### Task item:
When the string "font" is part of a line in the data below, report the whole line.
Material for this exercise: Begin
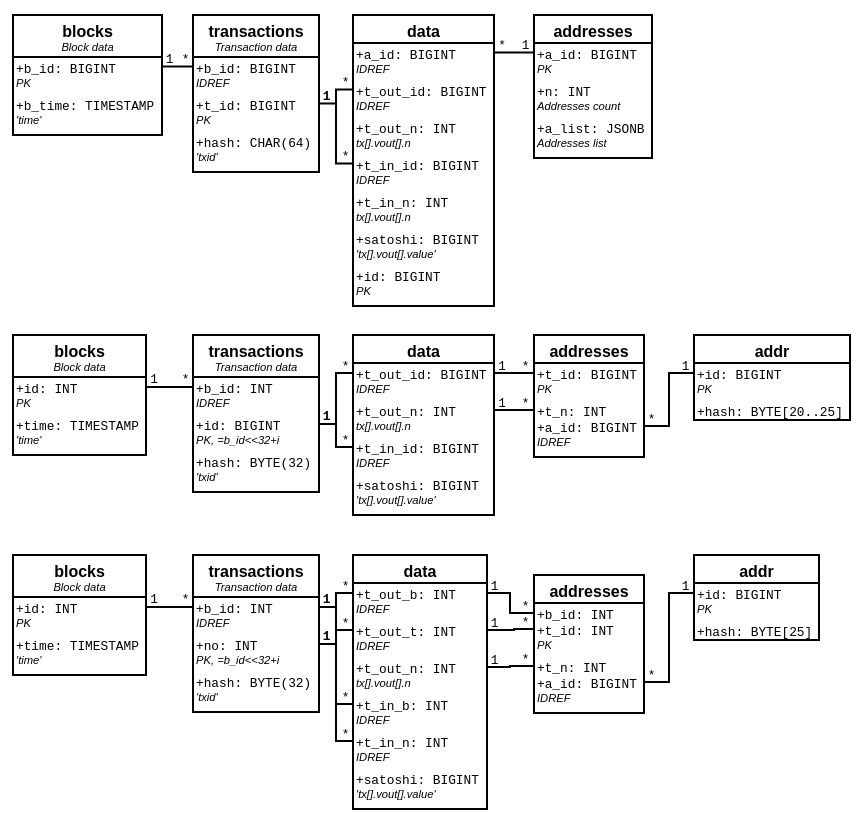
<!DOCTYPE html>
<html lang="en">
<head>
<meta charset="utf-8">
<title>Database schema variants</title>
<style>
:root { --ink: #000; --paper: #fff; --sans: "Liberation Sans", Arial, sans-serif; --mono: "Liberation Mono", "Courier New", monospace; }
* { box-sizing: border-box; margin: 0; padding: 0; }
html, body { width: 864px; height: 824px; overflow: hidden; background: var(--paper); }
.diagram { position: relative; width: 864px; height: 824px; color: var(--ink); font-family: var(--sans); }
.entity { position: absolute; left: var(--x); top: var(--y); width: var(--w); height: var(--h); border: 2px solid var(--ink); background: var(--paper); white-space: nowrap; }
.entity header { display: flex; flex-direction: column; align-items: center; height: 28px; padding-top: 6px; border-bottom: 2px solid var(--ink); }
.entity header:has(p) { height: 42px; }
h2 { font-size: 16px; font-weight: bold; line-height: 20px; }
header p, dd { font-size: 11.2px; font-style: italic; line-height: 11px; }
dl { padding: 4px 2px 0; }
dt { font: 12.8px/16px var(--mono); }
dd { margin-bottom: 10px; }
.links { position: absolute; inset: 0; }
.links path { fill: none; stroke: var(--ink); stroke-width: 2; }
.links text { font: 12.8px var(--mono); text-anchor: middle; fill: var(--ink); }
.links .shared { font-weight: bold; }
</style>
</head>
<body>
<main class="diagram">

<!-- Variant 1 -->
<section class="entity" style="--x:12px;--y:14px;--w:151px;--h:122px">
<header><h2>blocks</h2><p>Block data</p></header>
<dl><dt>+b_id: BIGINT</dt><dd>PK</dd><dt>+b_time: TIMESTAMP</dt><dd>'time'</dd></dl>
</section>
<section class="entity" style="--x:192px;--y:14px;--w:128px;--h:159px">
<header><h2>transactions</h2><p>Transaction data</p></header>
<dl><dt>+b_id: BIGINT</dt><dd>IDREF</dd><dt>+t_id: BIGINT</dt><dd>PK</dd><dt>+hash: CHAR(64)</dt><dd>'txid'</dd></dl>
</section>
<section class="entity" style="--x:352px;--y:14px;--w:143px;--h:293px">
<header><h2>data</h2></header>
<dl><dt>+a_id: BIGINT</dt><dd>IDREF</dd><dt>+t_out_id: BIGINT</dt><dd>IDREF</dd><dt>+t_out_n: INT</dt><dd>tx[].vout[].n</dd><dt>+t_in_id: BIGINT</dt><dd>IDREF</dd><dt>+t_in_n: INT</dt><dd>tx[].vout[].n</dd><dt>+satoshi: BIGINT</dt><dd>'tx[].vout[].value'</dd><dt>+id: BIGINT</dt><dd>PK</dd></dl>
</section>
<section class="entity" style="--x:533px;--y:14px;--w:120px;--h:145px">
<header><h2>addresses</h2></header>
<dl><dt>+a_id: BIGINT</dt><dd>PK</dd><dt>+n: INT</dt><dd>Addresses count</dd><dt>+a_list: JSONB</dt><dd>Addresses list</dd></dl>
</section>

<!-- Variant 2 -->
<section class="entity" style="--x:12px;--y:334px;--w:135px;--h:122px">
<header><h2>blocks</h2><p>Block data</p></header>
<dl><dt>+id: INT</dt><dd>PK</dd><dt>+time: TIMESTAMP</dt><dd>'time'</dd></dl>
</section>
<section class="entity" style="--x:192px;--y:334px;--w:128px;--h:159px">
<header><h2>transactions</h2><p>Transaction data</p></header>
<dl><dt>+b_id: INT</dt><dd>IDREF</dd><dt>+id: BIGINT</dt><dd>PK, =b_id&lt;&lt;32+i</dd><dt>+hash: BYTE(32)</dt><dd>'txid'</dd></dl>
</section>
<section class="entity" style="--x:352px;--y:334px;--w:143px;--h:182px">
<header><h2>data</h2></header>
<dl><dt>+t_out_id: BIGINT</dt><dd>IDREF</dd><dt>+t_out_n: INT</dt><dd>tx[].vout[].n</dd><dt>+t_in_id: BIGINT</dt><dd>IDREF</dd><dt>+satoshi: BIGINT</dt><dd>'tx[].vout[].value'</dd></dl>
</section>
<section class="entity" style="--x:533px;--y:334px;--w:112px;--h:124px">
<header><h2>addresses</h2></header>
<dl><dt>+t_id: BIGINT</dt><dd>PK</dd><dt>+t_n: INT</dt><dt>+a_id: BIGINT</dt><dd>IDREF</dd></dl>
</section>
<section class="entity" style="--x:693px;--y:334px;--w:158px;--h:87px">
<header><h2>addr</h2></header>
<dl><dt>+id: BIGINT</dt><dd>PK</dd><dt>+hash: BYTE[20..25]</dt></dl>
</section>

<!-- Variant 3 -->
<section class="entity" style="--x:12px;--y:554px;--w:135px;--h:122px">
<header><h2>blocks</h2><p>Block data</p></header>
<dl><dt>+id: INT</dt><dd>PK</dd><dt>+time: TIMESTAMP</dt><dd>'time'</dd></dl>
</section>
<section class="entity" style="--x:192px;--y:554px;--w:128px;--h:159px">
<header><h2>transactions</h2><p>Transaction data</p></header>
<dl><dt>+b_id: INT</dt><dd>IDREF</dd><dt>+no: INT</dt><dd>PK, =b_id&lt;&lt;32+i</dd><dt>+hash: BYTE(32)</dt><dd>'txid'</dd></dl>
</section>
<section class="entity" style="--x:352px;--y:554px;--w:136px;--h:256px">
<header><h2>data</h2></header>
<dl><dt>+t_out_b: INT</dt><dd>IDREF</dd><dt>+t_out_t: INT</dt><dd>IDREF</dd><dt>+t_out_n: INT</dt><dd>tx[].vout[].n</dd><dt>+t_in_b: INT</dt><dd>IDREF</dd><dt>+t_in_n: INT</dt><dd>IDREF</dd><dt>+satoshi: BIGINT</dt><dd>'tx[].vout[].value'</dd></dl>
</section>
<section class="entity" style="--x:533px;--y:574px;--w:112px;--h:140px">
<header><h2>addresses</h2></header>
<dl><dt>+b_id: INT</dt><dt>+t_id: INT</dt><dd>PK</dd><dt>+t_n: INT</dt><dt>+a_id: BIGINT</dt><dd>IDREF</dd></dl>
</section>
<section class="entity" style="--x:693px;--y:554px;--w:127px;--h:87px">
<header><h2>addr</h2></header>
<dl><dt>+id: BIGINT</dt><dd>PK</dd><dt>+hash: BYTE[25]</dt></dl>
</section>

<svg class="links" width="864" height="824" viewBox="0 0 864 824" role="img" aria-label="Relations between tables with their cardinality">
<g class="variant-1">
<path d="M162 66.5H193M319 103.5H336V89.5H353M336 103.5V163.5H353M494 52.5H534"/>
<text x="169.5" y="63">1</text><text x="185.5" y="63">*</text>
<text class="shared" x="326.5" y="100">1</text><text x="345.5" y="86">*</text><text x="345.5" y="160">*</text>
<text x="502" y="49">*</text><text x="525.5" y="49">1</text>
</g>
<g class="variant-2">
<path d="M146 387H193M319 424H336V373H353M336 424V447H353M494 373H534M494 410H534M644 426H669V373H694"/>
<text x="154" y="383">1</text><text x="185.5" y="383">*</text>
<text class="shared" x="326.5" y="420">1</text><text x="345.5" y="370">*</text><text x="345.5" y="444">*</text>
<text x="502" y="370">1</text><text x="525.5" y="370">*</text>
<text x="502" y="407">1</text><text x="525.5" y="407">*</text>
<text x="651.5" y="423">*</text><text x="685.5" y="370">1</text>
</g>
<g class="variant-3">
<path d="M146 607H193M319 607H336V593H353M336 607V704H353M319 644H336V630H353M336 644V741H353M487 593H510V613H534M487 630H514V629H534M487 667H510V666H534M644 682H669V593H694"/>
<text x="154" y="603">1</text><text x="185.5" y="603">*</text>
<text class="shared" x="326.5" y="603">1</text><text class="shared" x="326.5" y="640">1</text>
<text x="345.5" y="590">*</text><text x="345.5" y="627">*</text><text x="345.5" y="701">*</text><text x="345.5" y="738">*</text>
<text x="494.5" y="590">1</text><text x="525.5" y="610">*</text>
<text x="494.5" y="627">1</text><text x="525.5" y="626">*</text>
<text x="494.5" y="664">1</text><text x="525.5" y="663">*</text>
<text x="651.5" y="679">*</text><text x="685.5" y="590">1</text>
</g>
</svg>
</main>
</body>
</html>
Material for this exercise: End
### Answer space:
.diagram { position: relative; width: 864px; height: 824px; color: var(--ink); font-family: var(--sans); }
h2 { font-size: 16px; font-weight: bold; line-height: 20px; }
header p, dd { font-size: 11.2px; font-style: italic; line-height: 11px; }
dt { font: 12.8px/16px var(--mono); }
.links text { font: 12.8px var(--mono); text-anchor: middle; fill: var(--ink); }
.links .shared { font-weight: bold; }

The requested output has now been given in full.